Last week, a New York State appeals court panel appeared to take all the fizzle out of New York City's ban on large sugary drinks, which had been overruled by a lower court judge in March. While the future of the ban remains unclear, one thing is certain: the debate in New York City is drawing attention to the skyrocketing national rate of obesity. In the last 30 years, the rate of obesity among children has more than doubled and, among adolescents, it has more than tripled. Today, more than one third of all children and adolescents are obese. New York City's position on large sugary drinks was one attempt to resolve these very serious issues caused by several factors. Last week's arguments highlight the difficulty of addressing just one of these factors in isolation; instead, a comprehensive policy is needed to combat the structural causes of American children's ill health.
Public health implicates civil rights. A joint report by the ACLU and New York Law School revealed that 23.5 million Americans live in "food deserts"—communities with "no access or severely limited regular access to healthy and affordable food." Over half of these people are low-income. While Americans of all races and backgrounds find themselves trapped far from healthy food sources, the problem is anything but colorblind. Since African-American and Hispanics are three times more likely to grow up in poverty, they are likely to live in food deserts. As a result, they are also disproportionately likely to suffer from the health problems associated with a lack of access to healthy food. The federal government has recognized that children growing up in these communities deserve access to nutritional meals, but there's doubt about whether federal health programs go nearly far enough to meet the problem.
One key federal effort, the National School Lunch Program, was created 65 years ago to meet the nutritional needs of low-income children, and it today it feeds lunch to some 30 million school children, either for free or at a reduced cost. The National Center for Education Statistics reports that during the 2010-2011 school year, 20% of public school students nation-wide attended a high-poverty school where students qualified for free or reduced lunches. During the same year, the NCES further adds that 41% of Black students and 38% of Hispanic students qualified for these lunches, as compared to 6.2% of their White counterparts. Given that many of these students live in food deserts, they depend on school lunches as their primary source of nutrition.
Despite the NSLP's laudable goals, there's an obvious fork in the road between simply ensuring that all kids receive a lunch, and providing them a lunch that's actually nutritious. A recent study by the University of Illinois at Chicago confirms that where school lunches do not meet USDA nutritional guidelines, rates of obesity are higher among children consuming free or reduced meals. In recent years, critics of the USDA's nutritional guidelines for school lunches have argued that they contribute to the prevalence of childhood obesity, particularly among poor children and children of color. While others question just how much a school can alter eating habits that may form when children are very young, more attention to the nutritional content of school lunches has proven effective in reducing obesity among low-income students.

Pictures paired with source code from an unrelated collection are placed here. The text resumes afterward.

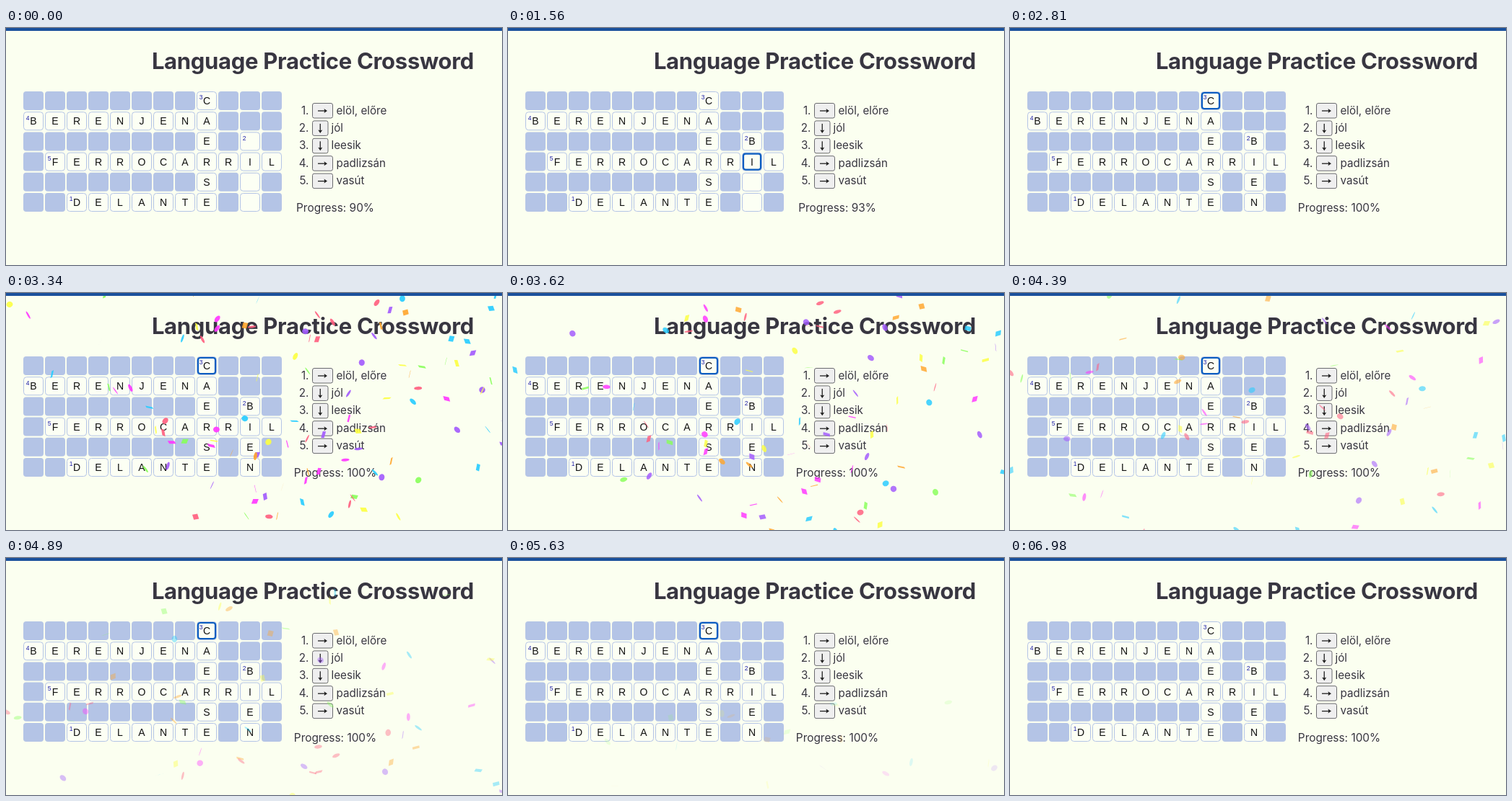
Animation of 687x329 px, one loop 7.03 s. Source, as an HTML page with a canvas:

```html
<!DOCTYPE html>
<html lang="en">
<head>
<meta charset="utf-8">
<title>Language Practice Crossword</title>
<style>
  html, body { margin: 0; width: 100%; height: 100%; overflow: hidden; background: #fbfff0; }
  canvas { display: block; width: 687px; height: 329px; }
</style>
</head>
<body>
<canvas id="stage"></canvas>
<script>
const W = 687, H = 329, LOOP = 7030;
const SANS = 'Inter, "Open Sans", sans-serif';
const ARIAL = '"Liberation Sans", Arial, sans-serif';
const BG = '#fbfff0', INK = '#383641', BLOCK = '#b4c4e6', RING = '#0b5cc0';

const canvas = document.getElementById('stage');
const ctx = canvas.getContext('2d');
const dpr = window.devicePixelRatio || 1;
canvas.width = W * dpr;
canvas.height = H * dpr;

const GRID = [
  '........C...',
  'BERENJENA...',
  '........E.B.',
  '.FERROCARRIL',
  '........S.E.',
  '..DELANTE.N.'
];
const NUMBERS = { '2,5': 1, '10,2': 2, '8,0': 3, '0,1': 4, '1,3': 5 };
const TYPED_AT = { '10,2': 1560, '10,4': 2460, '10,5': 2810 };
const CLUES = [
  ['right', 'elöl, előre'],
  ['down', 'jól'],
  ['down', 'leesik'],
  ['right', 'padlizsán'],
  ['right', 'vasút']
];
// Each entry: start time, focused cell, progress
const STATES = [
  [0, '', 90],
  [540, '10,2', 90],
  [1560, '10,3', 93],
  [1980, '10,4', 93],
  [2460, '10,5', 97],
  [2810, '8,0', 100],
  [6980, '', 100]
];

function text(str, x, y, font, color, align = 'left', base = 'alphabetic') {
  ctx.font = font;
  ctx.fillStyle = color;
  ctx.textAlign = align;
  ctx.textBaseline = base;
  ctx.fillText(str, x, y);
}

function box(x, y, w, h, r, fill, stroke, line = 1) {
  ctx.beginPath();
  ctx.roundRect(x, y, w, h, r);
  if (fill) { ctx.fillStyle = fill; ctx.fill(); }
  if (stroke) { ctx.strokeStyle = stroke; ctx.lineWidth = line; ctx.stroke(); }
}

function drawCell(col, row, t, focus) {
  const x = 24 + col * 30, y = 88 + row * 28.2;
  const letter = GRID[row][col], key = col + ',' + row;
  if (letter === '.') {
    box(x, y, 28, 26, 4, BLOCK);
    return;
  }
  box(x + 0.5, y + 0.5, 27, 25, 4, '#fcfff4', BLOCK);
  if (key === focus) box(x + 2, y + 2, 24, 22, 3, null, RING, 2.2);
  if (NUMBERS[key]) text(NUMBERS[key], x + 6, y + 11.3, '8.5px ' + ARIAL, '#2020a8', 'center');
  if (t >= (TYPED_AT[key] || 0)) text(letter, x + 14, y + 18, '14px ' + ARIAL, '#111', 'center');
}

function drawArrow(x, y, dir) {
  ctx.save();
  ctx.translate(x, y);
  if (dir === 'down') ctx.rotate(Math.PI / 2);
  ctx.fillStyle = '#222';
  ctx.fillRect(-6.5, -0.65, 10, 1.3);
  ctx.beginPath();
  ctx.moveTo(6.5, 0);
  ctx.lineTo(2, -3);
  ctx.lineTo(2.8, 0);
  ctx.lineTo(2, 3);
  ctx.fill();
  ctx.restore();
}

function drawClue([dir, word], i) {
  const y = 114.5 + i * 24.4, w = dir === 'right' ? 28 : 21.5;
  text(i + 1 + '.', 419.5, y + 5, '15.2px ' + SANS, INK, 'right');
  box(424.5, y - 10, w, 20.5, 2.5, '#efefef', '#6b6b70');
  drawArrow(424.5 + w / 2, y + 0.5, dir);
  text(word, 424.5 + w + (dir === 'right' ? 5 : 4.5), y + 5, '15.2px ' + SANS, INK);
}

// Confetti: one burst from below, slowed by drag and pulled down evenly
const COLORS = ['#26ccff', '#a25afd', '#ff5e7e', '#88ff5a', '#fcff42', '#ffa62d', '#ff36ff'];
const BURST = 3070, FIRST = 3110, LAST = 6090, STEP = 57.25, TICK = 15, TICKS = 200;

let seed = 20;
function rand() {
  seed = (seed + 0x6D2B79F5) | 0;
  let n = Math.imul(seed ^ (seed >>> 15), 1 | seed);
  n = (n + Math.imul(n ^ (n >>> 7), 61 | n)) ^ n;
  return ((n ^ (n >>> 14)) >>> 0) / 4294967296;
}

const pieces = Array.from({ length: 150 }, (_, i) => ({
  angle: -Math.PI / 2 + (rand() - 0.5) * 1.65,
  speed: 18 + rand() * 58,
  wobble: rand() * 10,
  wobbleSpeed: Math.min(0.11, rand() * 0.1 + 0.05),
  tilt: (rand() * 0.5 + 0.25) * Math.PI,
  color: COLORS[i % COLORS.length],
  round: rand() < 0.5
}));

function drawPiece(p, n) {
  const reach = p.speed * (1 - 0.9 ** n) / 0.1;
  const x = 425 + Math.cos(p.angle) * reach;
  const y = 410 + Math.sin(p.angle) * reach + 3 * n;
  const wobble = p.wobble + p.wobbleSpeed * n, tilt = p.tilt + 0.1 * n;
  const wx = 10 * Math.cos(wobble), wy = 10 * Math.sin(wobble);
  const tx = 2.5 * Math.cos(tilt), ty = 2.5 * Math.sin(tilt);
  ctx.fillStyle = p.color;
  ctx.beginPath();
  if (p.round) {
    ctx.ellipse(x, y, Math.abs(wx) * 0.6, Math.abs(wy) * 0.6, Math.PI / 10 * wobble, 0, 2 * Math.PI);
  } else {
    ctx.moveTo(x, y);
    ctx.lineTo(x + wx, y + ty);
    ctx.lineTo(x + wx + tx, y + wy + ty);
    ctx.lineTo(x + tx, y + wy);
  }
  ctx.fill();
}

function drawConfetti(t) {
  if (t < FIRST || t >= LAST) return;
  const shown = FIRST + Math.floor((t - FIRST) / STEP) * STEP;
  const n = (shown - BURST) / TICK;
  ctx.globalAlpha = Math.max(0, 1 - n / TICKS);
  pieces.forEach(p => drawPiece(p, n));
  ctx.globalAlpha = 1;
}

function draw(t) {
  const [, focus, progress] = STATES.findLast(s => t >= s[0]);
  ctx.setTransform(dpr, 0, 0, dpr, 0, 0);
  ctx.fillStyle = BG;
  ctx.fillRect(0, 0, W, H);

  ctx.letterSpacing = '-0.3px';
  text('Language Practice Crossword', 425, 57, 'bold 31px ' + SANS, INK, 'center');
  ctx.letterSpacing = '0px';

  GRID.forEach((line, row) => {
    for (let col = 0; col < line.length; col++) drawCell(col, row, t, focus);
  });
  CLUES.forEach(drawClue);
  text('Progress: ' + progress + '%', 456, 255, '15.4px ' + SANS, INK, 'center');

  drawConfetti(t);
  ctx.fillStyle = '#1a509c';
  ctx.fillRect(0, 0, W, 4);
}

const start = performance.now();
function tick() {
  draw((performance.now() - start) % LOOP);
  requestAnimationFrame(tick);
}
tick();
</script>
</body>
</html>
```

Regardless of whether the soda ban survives the legal challenge, childhood obesity remains a serious problem, particularly for communities of color. Greater attention to the food we provide our children in school will be part of the answer, but, like so many civil rights and racial justice issues in the twenty-first century, the issue stands at the intersection of multiple policies and social forces. Solving it will require both a holistic approach and a deep sense of urgency.